You can look at their in-depth work here, should you have interest. It it stimulates you to go deeper, then you can read an interesting discourse by Dr. Green:
Dr. Elmer Green is the former Director of the Voluntary Controls project at the Menninger Institute in Topeka, Kansas. He and his wife Alyce are pioneers in the field of biofeedback training, authoring the classic book “Beyond Biofeedback.” His most recent project, “The Copper Wall,” explores possible electromagnetic correlates of the human energy field.
DiCarlo: Was there any particular event in your life that served as a trigger, and caused you to look beyond the party line of the traditional scientific paradigm?
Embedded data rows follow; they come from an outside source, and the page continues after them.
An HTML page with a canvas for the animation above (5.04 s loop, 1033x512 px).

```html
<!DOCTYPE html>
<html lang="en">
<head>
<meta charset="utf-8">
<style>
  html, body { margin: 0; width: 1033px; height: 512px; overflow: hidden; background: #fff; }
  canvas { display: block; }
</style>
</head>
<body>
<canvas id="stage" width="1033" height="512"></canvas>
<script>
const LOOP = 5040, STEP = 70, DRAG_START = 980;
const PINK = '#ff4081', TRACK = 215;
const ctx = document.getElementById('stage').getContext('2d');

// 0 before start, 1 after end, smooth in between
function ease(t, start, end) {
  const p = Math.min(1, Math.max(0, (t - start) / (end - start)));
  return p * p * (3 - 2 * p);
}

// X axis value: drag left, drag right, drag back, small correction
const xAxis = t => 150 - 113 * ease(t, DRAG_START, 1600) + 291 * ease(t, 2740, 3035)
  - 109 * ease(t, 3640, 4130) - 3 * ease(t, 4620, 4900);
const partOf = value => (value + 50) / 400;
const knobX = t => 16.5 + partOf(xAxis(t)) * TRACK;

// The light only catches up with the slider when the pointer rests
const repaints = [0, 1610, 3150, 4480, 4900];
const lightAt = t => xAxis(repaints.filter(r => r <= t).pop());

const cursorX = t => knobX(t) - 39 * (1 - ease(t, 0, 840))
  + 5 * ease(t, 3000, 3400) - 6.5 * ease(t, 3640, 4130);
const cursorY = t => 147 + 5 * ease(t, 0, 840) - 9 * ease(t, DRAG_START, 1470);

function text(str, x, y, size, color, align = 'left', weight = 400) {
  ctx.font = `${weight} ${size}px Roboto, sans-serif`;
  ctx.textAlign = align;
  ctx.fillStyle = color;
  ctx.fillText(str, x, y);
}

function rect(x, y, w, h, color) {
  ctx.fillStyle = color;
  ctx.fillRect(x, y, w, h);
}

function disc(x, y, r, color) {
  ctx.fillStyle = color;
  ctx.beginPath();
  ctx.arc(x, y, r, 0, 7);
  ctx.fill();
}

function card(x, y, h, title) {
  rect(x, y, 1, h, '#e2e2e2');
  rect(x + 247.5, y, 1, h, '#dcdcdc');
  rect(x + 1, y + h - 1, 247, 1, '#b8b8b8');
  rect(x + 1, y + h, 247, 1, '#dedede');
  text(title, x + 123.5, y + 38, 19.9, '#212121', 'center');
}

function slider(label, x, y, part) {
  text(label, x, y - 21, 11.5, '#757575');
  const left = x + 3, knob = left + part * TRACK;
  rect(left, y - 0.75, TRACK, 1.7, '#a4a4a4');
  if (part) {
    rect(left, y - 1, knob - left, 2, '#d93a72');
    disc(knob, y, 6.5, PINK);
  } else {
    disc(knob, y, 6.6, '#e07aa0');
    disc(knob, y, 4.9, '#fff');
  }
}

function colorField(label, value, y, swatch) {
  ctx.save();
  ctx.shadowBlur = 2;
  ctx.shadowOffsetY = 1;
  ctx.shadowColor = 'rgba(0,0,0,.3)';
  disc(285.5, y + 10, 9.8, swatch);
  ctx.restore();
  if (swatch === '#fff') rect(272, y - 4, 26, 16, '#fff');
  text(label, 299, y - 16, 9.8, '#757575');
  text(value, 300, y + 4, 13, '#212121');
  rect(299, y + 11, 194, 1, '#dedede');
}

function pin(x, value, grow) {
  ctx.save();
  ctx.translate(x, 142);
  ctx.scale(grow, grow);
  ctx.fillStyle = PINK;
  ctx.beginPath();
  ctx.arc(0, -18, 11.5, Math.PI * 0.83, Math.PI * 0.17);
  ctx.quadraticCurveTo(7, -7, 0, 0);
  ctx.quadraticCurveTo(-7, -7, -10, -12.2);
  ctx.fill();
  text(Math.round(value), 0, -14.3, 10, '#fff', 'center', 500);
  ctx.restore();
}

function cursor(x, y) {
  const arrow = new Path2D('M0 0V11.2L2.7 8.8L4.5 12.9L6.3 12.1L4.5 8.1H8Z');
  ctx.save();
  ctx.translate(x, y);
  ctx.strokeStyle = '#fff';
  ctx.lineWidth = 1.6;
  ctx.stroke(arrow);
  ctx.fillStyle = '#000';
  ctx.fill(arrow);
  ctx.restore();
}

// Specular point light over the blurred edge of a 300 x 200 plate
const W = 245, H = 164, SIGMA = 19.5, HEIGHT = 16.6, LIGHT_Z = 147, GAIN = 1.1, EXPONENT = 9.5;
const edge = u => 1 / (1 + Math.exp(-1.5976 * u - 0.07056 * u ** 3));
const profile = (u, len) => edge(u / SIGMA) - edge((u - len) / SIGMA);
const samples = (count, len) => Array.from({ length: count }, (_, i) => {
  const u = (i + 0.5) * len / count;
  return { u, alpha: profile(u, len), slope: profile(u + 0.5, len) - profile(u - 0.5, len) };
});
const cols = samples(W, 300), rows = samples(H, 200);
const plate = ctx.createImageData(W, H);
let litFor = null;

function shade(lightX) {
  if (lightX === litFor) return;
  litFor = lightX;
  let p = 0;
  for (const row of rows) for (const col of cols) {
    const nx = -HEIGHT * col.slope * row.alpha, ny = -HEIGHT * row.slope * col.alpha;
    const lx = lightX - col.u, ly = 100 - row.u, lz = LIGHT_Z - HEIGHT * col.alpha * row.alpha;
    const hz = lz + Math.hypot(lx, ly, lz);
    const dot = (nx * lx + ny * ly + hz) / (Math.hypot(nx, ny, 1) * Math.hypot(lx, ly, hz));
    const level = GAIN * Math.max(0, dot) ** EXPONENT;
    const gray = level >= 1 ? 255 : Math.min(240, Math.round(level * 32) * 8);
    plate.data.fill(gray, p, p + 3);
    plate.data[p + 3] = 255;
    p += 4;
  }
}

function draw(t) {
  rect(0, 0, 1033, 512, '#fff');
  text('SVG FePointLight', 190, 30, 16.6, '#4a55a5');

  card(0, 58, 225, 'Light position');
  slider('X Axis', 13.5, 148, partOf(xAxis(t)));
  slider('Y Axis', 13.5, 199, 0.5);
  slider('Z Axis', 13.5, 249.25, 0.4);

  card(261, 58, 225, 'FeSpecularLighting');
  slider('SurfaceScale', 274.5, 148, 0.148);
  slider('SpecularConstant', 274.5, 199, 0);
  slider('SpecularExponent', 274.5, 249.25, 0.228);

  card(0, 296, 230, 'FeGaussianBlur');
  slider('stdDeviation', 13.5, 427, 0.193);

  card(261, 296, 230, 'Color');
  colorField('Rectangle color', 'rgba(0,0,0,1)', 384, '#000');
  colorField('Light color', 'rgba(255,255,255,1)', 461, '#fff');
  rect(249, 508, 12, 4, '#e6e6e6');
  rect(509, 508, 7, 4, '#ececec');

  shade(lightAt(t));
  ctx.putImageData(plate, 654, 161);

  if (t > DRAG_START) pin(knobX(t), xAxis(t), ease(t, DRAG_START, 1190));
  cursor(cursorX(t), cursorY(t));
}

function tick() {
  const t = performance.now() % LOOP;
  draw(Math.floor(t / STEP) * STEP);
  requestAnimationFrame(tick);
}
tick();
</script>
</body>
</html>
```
Green: No, there was nothing in my life that was like that, and the reason is, I was aware of the essence of this emerging paradigm from the time I was young. There never was a time I wasn’t aware that there was a collective unconscious. I knew about this from the time I was about three years old. Since I knew about it, I took it for granted.
When I first started reading Carl Jung, I thought, “Wow, this guy really knows something. He’s writing about things that I know about, so I know he’s right.” I thought that was pretty funny when I found out later who he was, I mean, the creator of the idea of the collective unconscious. When I first read him as a kid, I just thought, “Well, yes he’s right. He knows something.” I already knew about it from an experiential point of view. But I had never known that anybody had written about it.
So there was no event that I know of in my case, but you are right, for a lot of people, it’s sort of like, something happens. Sometimes it might be the death of a friend, or a family member that all of a sudden triggers them into the awareness of a larger reality.
The remainder of this extensive multi-part interview can be found here
In Dr. Moody’s book, Reunions, a few suggestions are given on how to construct a psychomanteum chamber, should you be so inclined. Compared to EVP/ITC, simple equipment and skills are needed: a suitable dark room , a mirror, and a light source are needed. I recommend his book.
What about electronic methods to contact the departed?
Future blogs will revisit EVP and the case of Martin Simmonds which may be of interest to you. A year ago I wrote a blog piece about what happened in London. That may be the starting point!
Aloha for now, and enjoy your day!